→ **Task to complete**
Count every line below in which "label" occurs, then give only the count.

→ **Data for this exercise**
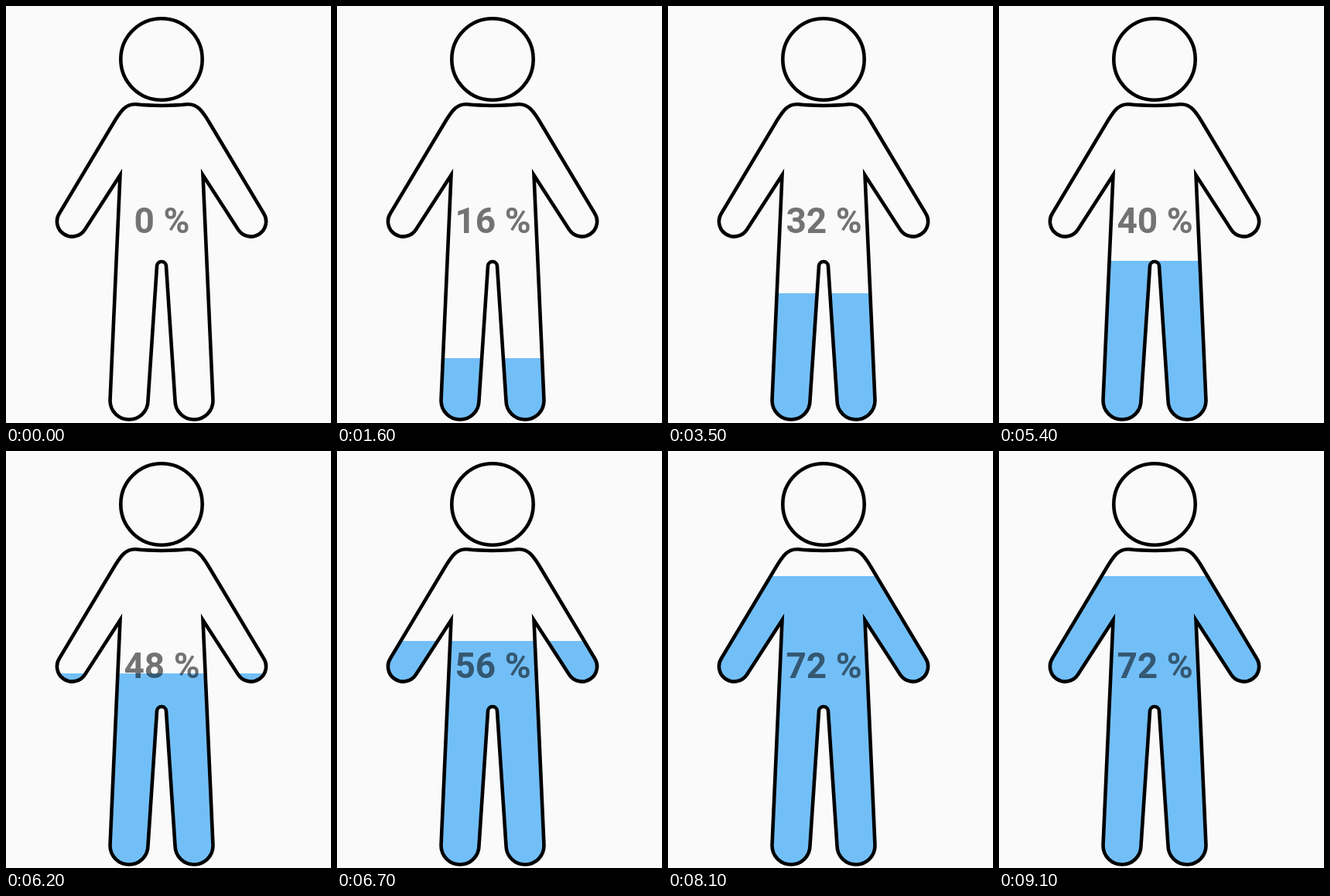
An HTML page that plays this animation: 420 by 540 pixels, repeating every 10000 ms.

```html
<!DOCTYPE html>
<html lang="en">
<head>
<meta charset="utf-8">
<title>Body fill level</title>
<style>
  html, body { margin: 0; height: 100%; overflow: hidden; background: #fafafa; }
  svg { display: block; }
  text { font: bold 46px Roboto, sans-serif; fill: rgba(0, 0, 0, .54); text-anchor: middle; }
</style>
</head>
<body>
<svg width="420" height="540" viewBox="0 0 420 540">
  <defs>
    <path id="body" d="M201 129 Q182 128.7 168 127.3
      C155 126.3 148.5 136 141 148 L69 268.5
      A19.5 19.5 0 0 0 102 289.5 L147.5 219 L134.5 511
      A24.5 24.5 0 0 0 183.5 511 L195 337
      A6 6 0 0 1 207 337 L218.5 511
      A24.5 24.5 0 0 0 267.5 511 L254.5 219 L300 289.5
      A19.5 19.5 0 0 0 333 268.5 L261 148
      C253.5 136 247 126.3 234 127.3 Q220 128.7 201 129 Z"/>
    <clipPath id="inside">
      <use href="#body"/>
      <circle cx="201" cy="69" r="52.7"/>
    </clipPath>
  </defs>
  <g clip-path="url(#inside)">
    <rect id="water" width="420" height="540" fill="#72bff8"/>
  </g>
  <g fill="none" stroke="#000" stroke-width="4.6">
    <circle cx="201" cy="69" r="52.7"/>
    <use href="#body"/>
  </g>
  <text id="label" x="201.5" y="294">0 %</text>
</svg>
<script>
  const LOOP = 10000, STEP = 8, PX_PER_PERCENT = 5.25;
  // Each moment adds one step to the level.
  const jumps = [300, 1300, 2400, 3400, 4500, 5500, 6300, 7200, 7900];
  const water = document.getElementById('water');
  const label = document.getElementById('label');
  const start = performance.now();

  function draw() {
    const t = Math.max(0, performance.now() - start) % LOOP;
    const percent = STEP * jumps.filter(j => t >= j).length;
    water.setAttribute('y', 540 - percent * PX_PER_PERCENT);
    label.textContent = percent + ' %';
    requestAnimationFrame(draw);
  }
  draw();
</script>
</body>
</html>
```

→ **Output for this exercise**
3